NeONBRAND / Unsplash
In 274 AD, Emperor Aurelian consecrated the temple of Sol Invictus, thereby creating the Dies Natalis Solis Invicti, aka the birthday of the Sun. This put the Sun before all other Gods, which eventually led to a more monotheistic religion.
Everyone talks about the Three Wise Men, but there’s nothing in the Bible that suggests there were three.
Jonathan Meyer / Pexels
According to Matthew’s Gospel, there were “Wise Men.” People assumed there were only three because they brought three gifts, myrrh, incense, and gold. But since the Bible doesn’t specify how many wise men paid Jesus a visit, the number could be substantially higher.
Religious people didn’t initially accept Christmas because it was rooted in pagan traditions and festivals.
Aloïs Moubax / Pexels
Who could have imagined that Christmas was once so illegal? Between the years 1659 and 1681, anyone celebrating Christmas in Boston was considered to be breaking the law. If you got caught celebrating, authorities would fine you.

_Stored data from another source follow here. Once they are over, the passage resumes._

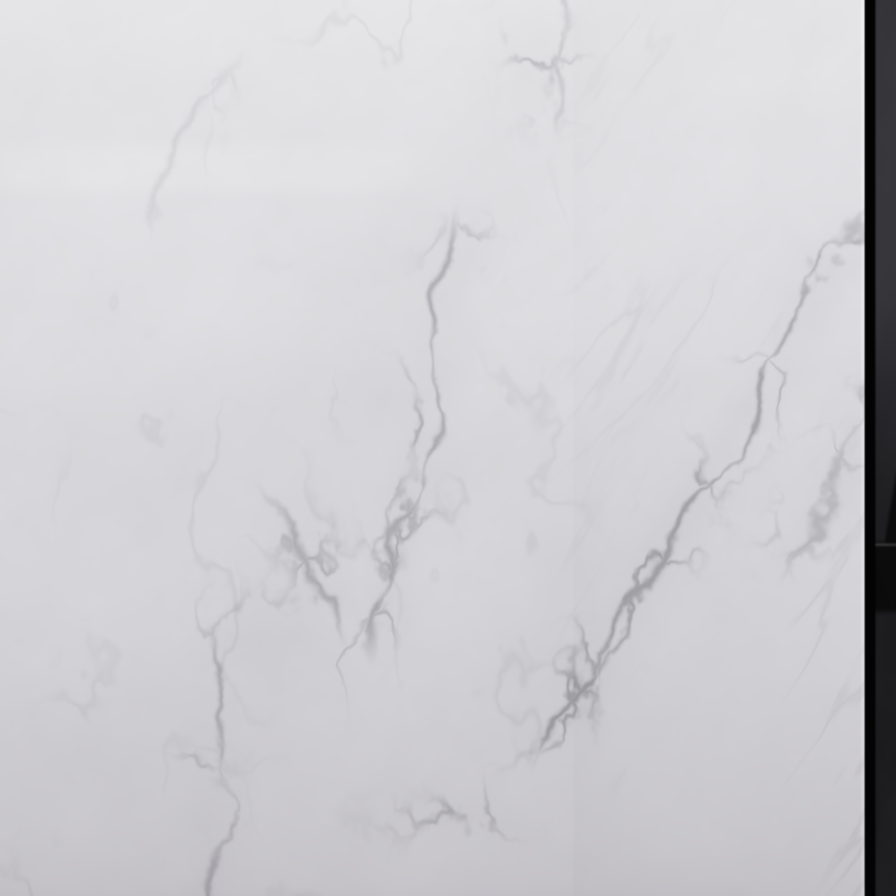
A WebGL 2 fragment shader for this texture:

```glsl
#version 300 es
precision highp float;
precision highp int;

#define VEIN_WIDTH 0.0032
#define VEIN_DEPTH 0.19
#define VEIN_WANDER 0.085
#define BAND_SPREAD 0.032
#define FAINT_DEPTH 0.032
#define CLOUD_DEPTH 0.035
#define PANEL_EDGE 0.965
#define GAP_WIDTH 0.012
#define STONE_TOP vec3(0.893, 0.893, 0.904)
#define STONE_BOTTOM vec3(0.757, 0.750, 0.772)

uniform vec2 u_resolution;
out vec4 fragColor;

float hash(vec2 cell) {
    uvec2 q = uvec2(ivec2(cell)) * uvec2(1597u, 3812u) + 7919u;
    uint h = (q.x ^ (q.y << 3)) * 74729u;
    h = (h ^ (h >> 15) ^ (q.y * 9781u)) * 277803u;
    h = (h ^ (h >> 13)) * 60493u;
    return float((h ^ (h >> 16)) & 65535u) / 65535.0;
}

float noise(vec2 p) {
    vec2 i = floor(p), f = fract(p);
    f = f * f * (3.0 - 2.0 * f);
    return mix(mix(hash(i), hash(i + vec2(1, 0)), f.x),
               mix(hash(i + vec2(0, 1)), hash(i + vec2(1, 1)), f.x), f.y);
}

float fbm(vec2 p) {
    float sum = 0.0, amp = 0.516;
    for (int i = 0; i < 5; i++) {
        sum += amp * noise(p);
        p = mat2(1.6, 1.2, -1.2, 1.6) * p + 17.3;
        amp *= 0.5;
    }
    return sum;
}

// Soft line along the middle contour of a noise field
float ridge(vec2 p, float width) {
    float d = (fbm(p) - 0.5) / width;
    return exp(-d * d);
}

// Strong veins: wandering trunks with a net of loops around them
float veins(vec2 p) {
    // x at the base, slope, lower end, upper end
    const vec4 trunks[7] = vec4[7](
        vec4(0.50, 0.62, 0.15, 0.77), vec4(0.37, 0.20, 0.27, 0.76),
        vec4(0.235, 0.02, -0.1, 0.30), vec4(0.56, -0.57, 0.29, 0.45),
        vec4(0.70, 0.48, 0.36, 0.62), vec4(-0.177, 0.47, 0.74, 0.94),
        vec4(0.62, 0.02, 0.85, 1.10));
    const float strengths[7] = float[7](1.0, 0.8, 0.65, 0.7, 0.6, 0.28, 0.45);
    // Centre and radii of looser nets
    const vec4 clusters[4] = vec4[4](
        vec4(0.31, 0.28, 0.11, 0.05), vec4(0.51, 0.09, 0.07, 0.03),
        vec4(0.44, 0.56, 0.06, 0.04), vec4(0.60, 0.94, 0.04, 0.06));

    float wander = VEIN_WANDER * (fbm(p * 10.0 + 4.0) - 0.5);
    float breaks = smoothstep(0.28, 0.62, fbm(p * 15.0 + 31.0));
    float line = 0.0, net = 0.0;
    for (int i = 0; i < 7; i++) {
        vec4 t = trunks[i];
        float d = (p.x - t.x - t.y * p.y) / sqrt(1.0 + t.y * t.y);
        float ends = smoothstep(t.z - 0.02, t.z + 0.04, p.y)
                   * (1.0 - smoothstep(t.w - 0.05, t.w + 0.02, p.y));
        float core = (d + wander) / (VEIN_WIDTH * (0.6 + 0.9 * breaks));
        float halo = d / BAND_SPREAD;
        line = max(line, strengths[i] * ends * exp(-core * core));
        net = max(net, strengths[i] * ends * exp(-halo * halo));
    }
    for (int i = 0; i < 4; i++) {
        vec2 r = (p - clusters[i].xy) / clusters[i].zw;
        net = max(net, 0.75 * exp(-dot(r, r)));
    }
    float loops = ridge(p * vec2(12.0, 9.0) + 9.0, 0.024);
    float haze = 0.13 * net * fbm(p * 24.0);
    return max(line * (0.35 + 0.65 * breaks), loops * net * (0.2 + 0.7 * breaks)) + haze;
}

// Pale hairlines, drawn out along the diagonal on the right
float hairlines(vec2 p) {
    float right = smoothstep(0.58, 0.72, p.x);
    float streaks = ridge(vec2((p.x - 0.62 * p.y) * 17.0, p.y * 5.0) + 50.0, 0.03);
    float threads = ridge(p * vec2(7.0, 5.0) + 70.0, 0.015);
    float patches = smoothstep(0.42, 0.66, fbm(p * 5.0 + 23.0));
    return mix(threads, streaks, right) * patches;
}

vec3 stone(vec2 p) {
    vec3 col = mix(STONE_BOTTOM, STONE_TOP, pow(clamp(p.y, 0.0, 1.0), 0.6));
    col += CLOUD_DEPTH * (fbm(vec2(p.x - 0.4 * p.y, p.y) * 6.0 + 12.0) - 0.5);
    col += 0.008 * (fbm(p * 45.0) - 0.5);

    // Reflected light bands and faint panel joints
    float glow = smoothstep(0.775, 0.80, p.y) * (1.0 - smoothstep(0.825, 0.85, p.y));
    col += 0.012 * glow * (1.0 - smoothstep(0.35, 0.55, p.x)) * vec3(1.0, 1.0, 0.8);
    float joint = smoothstep(0.638, 0.642, p.x);
    col -= 0.012 * joint * exp(-(p.x - 0.64) * 14.0) * (1.0 - 0.6 * p.y);

    col -= FAINT_DEPTH * hairlines(p);
    col -= VEIN_DEPTH * min(veins(p), 1.0) * vec3(1.0, 1.0, 0.97);
    col += 0.04 * smoothstep(PANEL_EDGE - 0.006, PANEL_EDGE - 0.002, p.x);
    return col;
}

// Dark surface beyond the panel, with a shaded ledge
vec3 darkSide(vec2 p) {
    vec3 col = mix(vec3(0.115, 0.115, 0.125), vec3(0.21, 0.21, 0.23), smoothstep(0.40, 0.72, p.y));
    col += 0.03 * (fbm(p * vec2(30.0, 12.0)) - 0.5);
    float ledge = smoothstep(0.312, 0.322, p.y) * (1.0 - smoothstep(0.39, 0.40, p.y));
    float wedge = smoothstep(0.0, 0.006, p.x - 0.985 - 0.17 * (p.y - 0.40)) * step(0.39, p.y)
                * (1.0 - smoothstep(0.46, 0.49, p.y));
    col *= 1.0 - 0.6 * max(ledge, wedge);
    col += 0.13 * exp(-pow((p.y - 0.392) / 0.002, 2.0));
    return mix(vec3(0.010, 0.010, 0.016), col,
               smoothstep(GAP_WIDTH - 0.002, GAP_WIDTH + 0.002, p.x - PANEL_EDGE));
}

void main() {
    vec2 p = gl_FragCoord.xy / u_resolution;
    float beyond = smoothstep(PANEL_EDGE - 0.0015, PANEL_EDGE + 0.0015, p.x);
    fragColor = vec4(mix(stone(p), darkSide(p), beyond), 1.0);
}
```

German families saved the best for last, or in this case, the Christmas pickle, which they hung on the tree.
It’s tucked into the tree in a spot that’s tough to see. The first child who finds the Christmas pickle in the morning gets a year of good luck and a special gift. The pickle is made of blown glass. But if you ask most Germans, they’ll probably tell you they’re unfamiliar with this legendary tradition.
The reason why stockings are hung is an ode to St. Nick’s generosity towards impoverished girls.
Matthew T Rader / Unsplash
According to the legend, St. Nicholas slid down the chimney of a man who was so poor, he feared his girls would never marry. So, St. Nick filled the laundered stockings drying by the fireplace with gold coins. And boom! Just like that, the girls became marriage material.
Christmas might be the most wonderful time of the year, but it’s certainly not a fan of happily ever after.
Data collected from Facebook posts suggest that one of the most popular times for couples to call it quits is two weeks before Christmas. But, the least favorite day to breakup is Christmas Day. Then again, who would enjoy opening a bunch of presents, and drinking hot cocoa with a side of heartbreak?
opening a bunch of presents, and drinking hot cocoa with a side of heartbreak?
In the early days, people couldn’t exactly go to the store and buy glass ornaments, so they used apples.
Thammie Cascales / Unsplash
During “Paradise Plays,” medieval actors used apples to decorate paradise trees (which were really fir trees). This was kind of appropriate since the plays were a depiction of Adam and Eve’s creation and their ultimate downfall.
You could say that modern Santa is a mesh of various cultural believes, including the Viking God, Odin.
Norman Tsui / Unsplash
Odin rode Sleipnir, a flying horse with eight legs. Think of it as a precursor to a reindeer. Children would fill their stockings or boots with treats for Sleipnir. Then Odin would either hand out gifts or punishments.
Mistletoe was considered sacred by Druids because it could bear fruit in the winter unlike other plants.
Jakob Owens / Unsplash
The druids believed it could ward off evil, protect against nightmares and cure illnesses and infertility. But the concept of kissing under the mistletoe began in ancient Greece and was used in the Festival of Saturnalia and at weddings.
The most expensive decorated Christmas tree is valued at $11,026,900 by the Guiness World Records.
Chris Benson / Unsplash
It stood 13.1 meters tall and was displayed in the Emirates Palace Hotel in the United Arab Emirates. The reason it was so expensive was because it was decorated with jewelry like watches, earrings, and necklaces. But the tree alone was worth about $10,000.
Christmas went from being illegal to being declared a legal holiday in Alabama, in 1836.
Roberto Nickson / Unsplash
Alabama was the first state in the US to make Christmas legal and fun. But it wasn’t until June 26, 1870, that Christmas was declared an official holiday across the nation. However, we’re sure there were a couple of homes out there rocking around the Christmas tree way before that.